by Allen White
My pastor, Perry Noble, got fired. You can find the details at newspring.cc. But, this isn’t the first time a pastor of mine got fired.
The first pastor I worked for was fired at the first church I served after I’d only been there a year and a half. I was 27 years old. I won’t give all the details of what happened because the pastor and his family are still around. It was devastating to me personally. It was especially devastating to our congregation. It was devastating to our pastor and his family.
Everyone had to grieve the loss. Some of that grief came out as anger. Some came out of sadness. Some came out as distrust. For everybody it was a little different. And people went from one stage to the next in grieving our loss.

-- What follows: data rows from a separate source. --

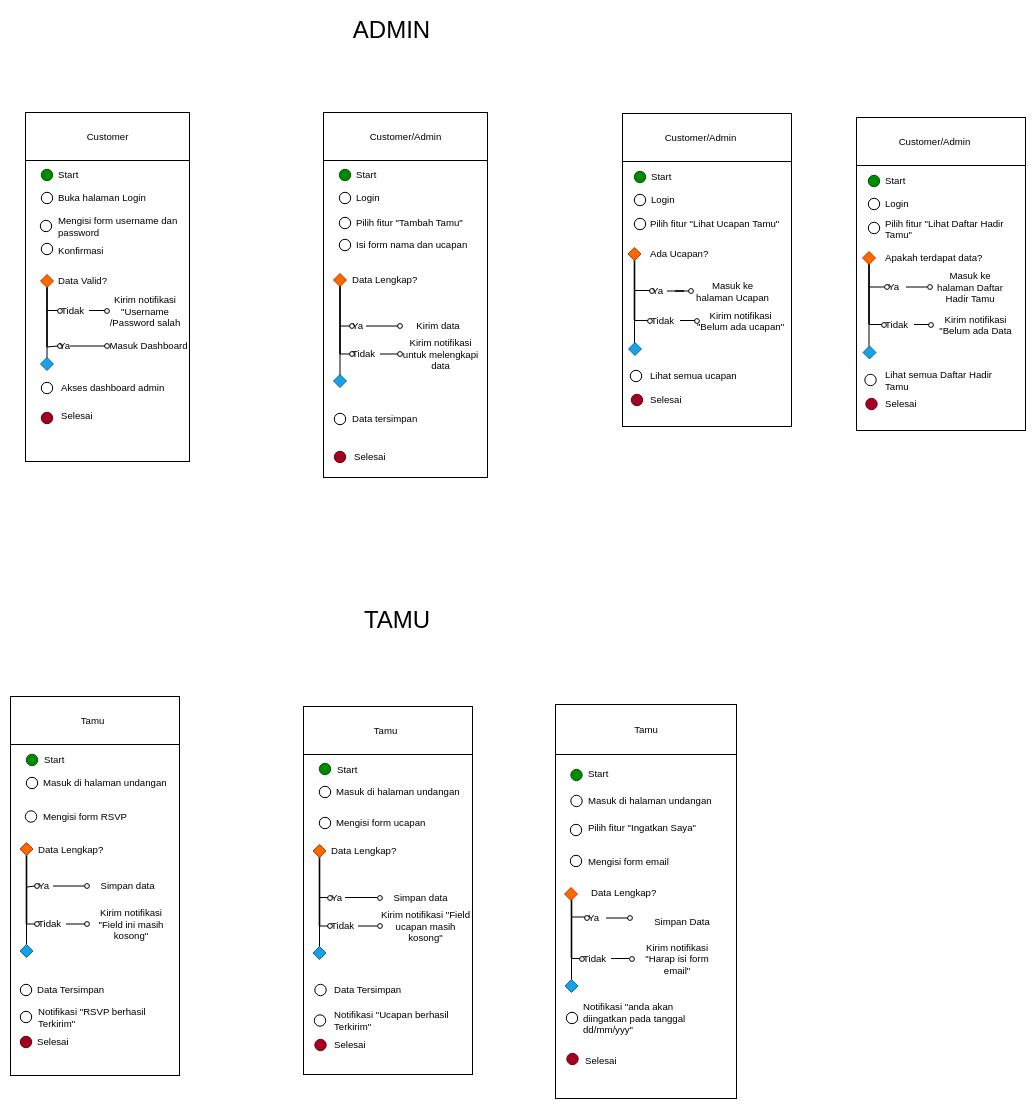
<!DOCTYPE html>
<html lang="id">
<head>
<meta charset="utf-8">
<title>Activity Diagram</title>
<style>
:root{--ink:#000;--paper:#fff;--start:#008a00;--start-edge:#005700;--end:#a20025;--end-edge:#6f0000;--decision:#fa6800;--decision-edge:#c73500;--merge:#1ba1e2;--merge-edge:#006eaf}
*{box-sizing:border-box;margin:0;padding:0}
body{width:1036px;height:1109px;overflow:hidden;background:var(--paper);color:var(--ink);font:9.65px/11.5px "Liberation Sans",Arial,sans-serif}
main{position:relative;width:1036px;height:1109px;overflow:hidden}
h1{position:absolute;font-size:24px;line-height:28px;font-weight:400;transform:translate(-50%,-50%);white-space:nowrap}
.lane{position:absolute;border:1px solid var(--ink)}
.lane h2{display:flex;align-items:center;justify-content:center;height:48px;border-bottom:1px solid var(--ink);font-size:inherit;font-weight:400}
.flow{position:absolute;left:0;top:0}
p{position:absolute;white-space:nowrap;transform:translateY(-50%)}
.result{text-align:center;transform:translate(-50%,-50%)}
.step{fill:var(--paper);stroke:var(--ink)}
.start{fill:var(--start);stroke:var(--start-edge)}
.end{fill:var(--end);stroke:var(--end-edge)}
.decision{fill:var(--decision);stroke:var(--decision-edge)}
.merge{fill:var(--merge);stroke:var(--merge-edge)}
.wire{fill:none;stroke:var(--ink)}
.trunk{fill:none;stroke:var(--ink);stroke-width:1.6}
</style>
</head>
<body>
<main>
<h1 style="left:391.5px;top:30px">ADMIN</h1>
<h1 style="left:397px;top:620px">TAMU</h1>

<div class="lane" style="left:25px;top:112px;width:165px;height:350px"><h2>Customer</h2></div>
<div class="lane" style="left:323px;top:112px;width:165px;height:366px"><h2>Customer/Admin</h2></div>
<div class="lane" style="left:622px;top:113px;width:170px;height:314px"><h2 style="padding-right:13px">Customer/Admin</h2></div>
<div class="lane" style="left:856px;top:117px;width:170px;height:314px"><h2 style="padding-right:13px">Customer/Admin</h2></div>
<div class="lane" style="left:10px;top:696px;width:170px;height:380px"><h2 style="padding-right:5px">Tamu</h2></div>
<div class="lane" style="left:303px;top:706px;width:170px;height:369px"><h2 style="padding-right:5px">Tamu</h2></div>
<div class="lane" style="left:555px;top:704px;width:182px;height:395px"><h2 style="height:50px">Tamu</h2></div>

<svg class="flow" width="1036" height="1109" viewBox="0 0 1036 1109" aria-hidden="true">
<defs>
<circle id="node" r="5.7"/>
<circle id="port" r="2.4"/>
<path id="diamond" d="M0-6.5 6.5 0 0 6.5-6.5 0Z"/>
</defs>
<g id="login">
<path class="wire" d="M47 281V364M47 310.500H58M89 310.500H105M47 347 58 346M70 346H105"/>
<path class="trunk" d="M47 281V347"/>
<g class="step"><use href="#port" x="60" y="311"/><use href="#port" x="107" y="311"/><use href="#port" x="60" y="346"/><use href="#port" x="107" y="346"/>
<use href="#node" x="47" y="198"/><use href="#node" x="46" y="226"/><use href="#node" x="47" y="249"/><use href="#node" x="47" y="388"/></g>
<use class="start" href="#node" x="47" y="175"/><use class="decision" href="#diamond" x="47" y="281"/><use class="merge" href="#diamond" x="47" y="364"/><use class="end" href="#node" x="47" y="418"/>
</g>
<g id="tambah-tamu">
<path class="wire" d="M340 280V381M340 326H350M366 326H398M340 354H350M380 354H398"/>
<path class="trunk" d="M340 280V354"/>
<g class="step"><use href="#port" x="352" y="326"/><use href="#port" x="400" y="326"/><use href="#port" x="352" y="354"/><use href="#port" x="400" y="354"/>
<use href="#node" x="345" y="198"/><use href="#node" x="345" y="223"/><use href="#node" x="345" y="245"/><use href="#node" x="340" y="419"/></g>
<use class="start" href="#node" x="345" y="175"/><use class="decision" href="#diamond" x="340" y="280"/><use class="merge" href="#diamond" x="340" y="381"/><use class="end" href="#node" x="340" y="457"/>
</g>
<g id="ucapan-tamu">
<path class="wire" d="M634.500 254V349M635 290.500H650M667 291H689M635 320.500H648M680 320.500H695"/>
<path class="trunk" d="M634.500 254V320M675 291H684"/>
<g class="step"><use href="#port" x="652" y="291"/><use href="#port" x="691" y="291"/><use href="#port" x="650" y="321"/><use href="#port" x="697" y="321"/>
<use href="#node" x="640" y="200"/><use href="#node" x="640" y="224"/><use href="#node" x="636" y="376"/></g>
<use class="start" href="#node" x="640" y="177"/><use class="decision" href="#diamond" x="634.500" y="254"/><use class="merge" href="#diamond" x="635" y="349"/><use class="end" href="#node" x="637" y="400"/>
</g>
<g id="daftar-hadir">
<path class="wire" d="M869 258V352M869 287H884M906 287H927M869 324.500H882M914 324.500H929"/>
<path class="trunk" d="M869 258V324"/>
<g class="step"><use href="#port" x="887" y="287"/><use href="#port" x="930" y="287"/><use href="#port" x="884" y="325"/><use href="#port" x="931" y="325"/>
<use href="#node" x="874" y="204"/><use href="#node" x="874" y="228"/><use href="#node" x="870.500" y="380"/></g>
<use class="start" href="#node" x="874" y="181"/><use class="decision" href="#diamond" x="869" y="258"/><use class="merge" href="#diamond" x="869.500" y="352.500"/><use class="end" href="#node" x="871.500" y="404"/>
</g>
<g id="rsvp">
<path class="wire" d="M26.500 849V951M27 887 35 886M53 886H85M27 924H35M66 924H85"/>
<path class="trunk" d="M26.500 849V924"/>
<g class="step"><use href="#port" x="37" y="886"/><use href="#port" x="87" y="886"/><use href="#port" x="37" y="924"/><use href="#port" x="87" y="924"/>
<use href="#node" x="32" y="783"/><use href="#node" x="31" y="816.500"/><use href="#node" x="26" y="990"/><use href="#node" x="26" y="1017"/></g>
<use class="start" href="#node" x="32" y="760"/><use class="decision" href="#diamond" x="26.500" y="849"/><use class="merge" href="#diamond" x="26.500" y="951"/><use class="end" href="#node" x="26" y="1042"/>
</g>
<g id="ucapan">
<path class="wire" d="M319.500 851V953M320 897.500H328M345 897.500H377M320 926H328M358 926H377"/>
<path class="trunk" d="M319.500 851V926"/>
<g class="step"><use href="#port" x="330" y="898"/><use href="#port" x="380" y="898"/><use href="#port" x="330" y="926"/><use href="#port" x="380" y="926"/>
<use href="#node" x="325" y="792"/><use href="#node" x="325" y="823"/><use href="#node" x="320.500" y="990"/><use href="#node" x="320" y="1020.500"/></g>
<use class="start" href="#node" x="325" y="769"/><use class="decision" href="#diamond" x="319.500" y="851"/><use class="merge" href="#diamond" x="319.500" y="953"/><use class="end" href="#node" x="320.500" y="1045"/>
</g>
<g id="pengingat">
<path class="wire" d="M571.500 893V986M572 917H585M606 918H628M572 958.500H580M611 958.500H629"/>
<path class="trunk" d="M571.500 893V958"/>
<g class="step"><use href="#port" x="587" y="918"/><use href="#port" x="630" y="918"/><use href="#port" x="582" y="959"/><use href="#port" x="632" y="959"/>
<use href="#node" x="576.500" y="801"/><use href="#node" x="576" y="830"/><use href="#node" x="576" y="861"/><use href="#node" x="572" y="1018"/></g>
<use class="start" href="#node" x="576.500" y="775"/><use class="decision" href="#diamond" x="571" y="894"/><use class="merge" href="#diamond" x="571.500" y="986"/><use class="end" href="#node" x="572.500" y="1059"/>
</g>
</svg>

<section aria-label="Login">
<p style="left:58px;top:175px">Start</p>
<p style="left:58px;top:198px">Buka halaman Login</p>
<p style="left:58px;top:226px">Mengisi form username dan<br>password</p>
<p style="left:58px;top:250.5px">Konfirmasi</p>
<p style="left:58px;top:281px">Data Valid?</p>
<p style="left:61px;top:310.5px">Tidak</p>
<p class="result" style="left:145px;top:311px">Kirim notifikasi<br>"Username<br>/Password salah</p>
<p style="left:59px;top:346px">Ya</p>
<p class="result" style="left:148.5px;top:346px">Masuk Dashboard</p>
<p style="left:61px;top:388px">Akses dashboard admin</p>
<p style="left:61px;top:416px">Selesai</p>
</section>

<section aria-label="Tambah Tamu">
<p style="left:356px;top:175px">Start</p>
<p style="left:356px;top:198px">Login</p>
<p style="left:356px;top:222.5px">Pilih fitur "Tambah Tamu"</p>
<p style="left:356px;top:245px">Isi form nama dan ucapan</p>
<p style="left:352px;top:279.5px">Data Lengkap?</p>
<p style="left:352px;top:326px">Ya</p>
<p class="result" style="left:438px;top:326px">Kirim data</p>
<p style="left:352px;top:354px">Tidak</p>
<p class="result" style="left:440.5px;top:354px">Kirim notifikasi<br>untuk melengkapi<br>data</p>
<p style="left:352px;top:419px">Data tersimpan</p>
<p style="left:354px;top:457px">Selesai</p>
</section>

<section aria-label="Lihat Ucapan Tamu">
<p style="left:651px;top:176.5px">Start</p>
<p style="left:651px;top:200px">Login</p>
<p style="left:650px;top:224px">Pilih fitur "Lihat Ucapan Tamu"</p>
<p style="left:650px;top:254px">Ada Ucapan?</p>
<p style="left:652px;top:291px">Ya</p>
<p class="result" style="left:732.5px;top:291px">Masuk ke<br>halaman Ucapan</p>
<p style="left:651px;top:320.5px">Tidak</p>
<p class="result" style="left:740.5px;top:320.5px">Kirim notifikasi<br>"Belum ada ucapan"</p>
<p style="left:650px;top:376px">Lihat semua ucapan</p>
<p style="left:650px;top:400px">Selesai</p>
</section>

<section aria-label="Lihat Daftar Hadir Tamu">
<p style="left:885px;top:180.5px">Start</p>
<p style="left:885px;top:204px">Login</p>
<p style="left:885px;top:228.5px">Pilih fitur "Lihat Daftar Hadir<br>Tamu"</p>
<p style="left:885px;top:258px">Apakah terdapat data?</p>
<p style="left:888px;top:287px">Ya</p>
<p class="result" style="left:970px;top:287px">Masuk ke<br>halaman Daftar<br>Hadir Tamu</p>
<p style="left:885px;top:324.5px">Tidak</p>
<p class="result" style="left:975.5px;top:324.5px">Kirim notifikasi<br>"Belum ada Data</p>
<p style="left:885px;top:380px">Lihat semua Daftar Hadir<br>Tamu</p>
<p style="left:885px;top:404px">Selesai</p>
</section>

<section aria-label="Form RSVP">
<p style="left:44px;top:760px">Start</p>
<p style="left:43px;top:783px">Masuk di halaman undangan</p>
<p style="left:43px;top:816.5px">Mengisi form RSVP</p>
<p style="left:38px;top:849.5px">Data Lengkap?</p>
<p style="left:38px;top:886px">Ya</p>
<p class="result" style="left:127.5px;top:886px">Simpan data</p>
<p style="left:38px;top:924px">Tidak</p>
<p class="result" style="left:131px;top:924px">Kirim notifikasi<br>"Field ini masih<br>kosong"</p>
<p style="left:37px;top:990px">Data Tersimpan</p>
<p style="left:38px;top:1017px">Notifikasi "RSVP berhasil<br>Terkirim"</p>
<p style="left:37px;top:1042px">Selesai</p>
</section>

<section aria-label="Form ucapan">
<p style="left:337px;top:769.5px">Start</p>
<p style="left:336px;top:792px">Masuk di halaman undangan</p>
<p style="left:336px;top:823px">Mengisi form ucapan</p>
<p style="left:331px;top:851px">Data Lengkap?</p>
<p style="left:331px;top:897.5px">Ya</p>
<p class="result" style="left:420.5px;top:897.5px">Simpan data</p>
<p style="left:331px;top:926px">Tidak</p>
<p class="result" style="left:425.5px;top:926px">Kirim notifikasi "Field<br>ucapan masih<br>kosong"</p>
<p style="left:334px;top:990px">Data Tersimpan</p>
<p style="left:334px;top:1020px">Notifikasi "Ucapan berhasil<br>Terkirim"</p>
<p style="left:334px;top:1045px">Selesai</p>
</section>

<section aria-label="Ingatkan Saya">
<p style="left:588px;top:773.5px">Start</p>
<p style="left:588px;top:801px">Masuk di halaman undangan</p>
<p style="left:588px;top:828px">Pilih fitur "Ingatkan Saya"</p>
<p style="left:588px;top:862px">Mengisi form email</p>
<p style="left:591px;top:892.5px">Data Lengkap?</p>
<p style="left:588px;top:917.5px">Ya</p>
<p class="result" style="left:682px;top:921.5px">Simpan Data</p>
<p style="left:583px;top:958.5px">Tidak</p>
<p class="result" style="left:677px;top:958.5px">Kirim notifikasi<br>"Harap isi form<br>email"</p>
<p style="left:583px;top:1018px">Notifikasi "anda akan<br>diingatkan pada tanggal<br>dd/mm/yyy"</p>
<p style="left:585px;top:1061px">Selesai</p>
</section>
</main>
</body>
</html>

I’ve been in the church all of my life. When I was young, I thought pastors were cut from a different cloth. Somehow God’s calling and anointing on their lives made them invincible or something more than human. My years in Bible college cured that.
For a few years in a row in college, every guest speaker we had for any kind of spiritual emphasis ended up having an affair and being fired by his church. Finally, after about three years of this, we had this goofy red-headed preacher speak for our spiritual emphasis. We knew we were safe with him.
My Bible college years concluded with the whole disaster of Jim and Tammy Bakker, which was followed by the next disaster with Jimmy Swaggart. I found myself filled with a mix of disgust and sadness. People who had been responsible for so much…people who had a vast spiritual influence over so many other people…they lived their lives in irresponsible ways. They took their calling for granted. They assumed that they were God’s special boys and somehow deserved special treatment. They got mixed up.
God doesn’t call the gifted. God gifts the called. Sometimes people confuse God’s gifts as their own personal gifts. They become deceived by the fact that God will continue to use them even though they are allowing sin to continue to manifest in their lives. The Bible gives us a long list of broken people who are mightily used by God. I always wondered why God couldn’t find better people. As I’ve grown older I’ve discovered that God was using regular people, and there weren’t better ones.
So after witnessing years of people with influential ministries being fired, I became somewhat numb to all of this. But what I hadn’t experienced was facing this in my own church. I hadn’t experienced watching two-thirds of our congregation leave and all of the staff as well. I hadn’t experienced people apologize as they left the church because their lives were stressful enough, and they just couldn’t add church stress on top of all of that. I hadn’t experienced being a 27-year-old pastor with 85 people left not knowing what the future would hold. Fortunately for us that wasn’t the end of the story.
What’s interesting is we lost everybody who was in favor of the pastor, and we lost everybody who was against the pastor. The group we had left were the ones that were in favor of the church. Now some of the old timers will try to give me credit for holding the church together. The truth is God was the one holding the church together. I was just trying to hold myself together.
At one point I even sent out a few resumes to find a different job. In the type of church I’d grown up in, the new pastor always seemed to want to select their own staff and would dismiss the old staff in sort of a Machiavellian fashion. I thought before the new guy shows up I better find a job and have some place to land. As I prayed about where to go next, God asked me, “Who told you to send out resumes?” I knew I hadn’t been released. So I picked up the phone and called the churches that I had sent resumes to and asked them politely not to consider me for their positions. God meant for me to stay where I was.
But staying was a lot to deal with. Every person I ran into, whether they stayed with the church or had left, were still dealing with their grief from the experience. I got to the point that for a few weeks I would show up at the office around the crack of noon and leave by 3 p.m. because that’s about all I could take. I couldn’t even go to the post office or the supermarket without being cornered by someone who was either sad or angry or accusatory. I learned to listen a lot and not talk very much. I had to put my own grief aside in a way so that I could help others process theirs. I spent a lot of late nights looking up at the ceiling asking God if this was part of His Plan or somehow there’d been a mistake. It was part of His Plan
Our people were motivated. They wanted to change. They wanted anything other than what they already had. We changed the name of the church with no problem. We changed the ministry style of the church with no problem. We changed the music in the church with no problem.
When I left our church after 15 years, we had grown from 85 people to about 1,500. Our church was serving in the community in various ways. The church was steadily growing. There were more people in small groups than we had attending on the weekend service. I’m glad I stayed.
Today opens a whole new chapter for NewSpring Church. Amid much sadness, confusion and speculation, there is hope. “We also exult in our tribulations, knowing that tribulation brings about perseverance; and perseverance, proven character; and proven character, hope; and hope does not disappoint, because the love of God has been poured out within our hearts through the Holy Spirit who was given to us” (Romans 5:3-5, NASB).
We love you Perry Noble. We are praying for you.
Allen White consults and speaks in the areas of small group strategy, staffing structure, volunteer mobilization, and spiritual formation. He blogs at http://allenwhite.org.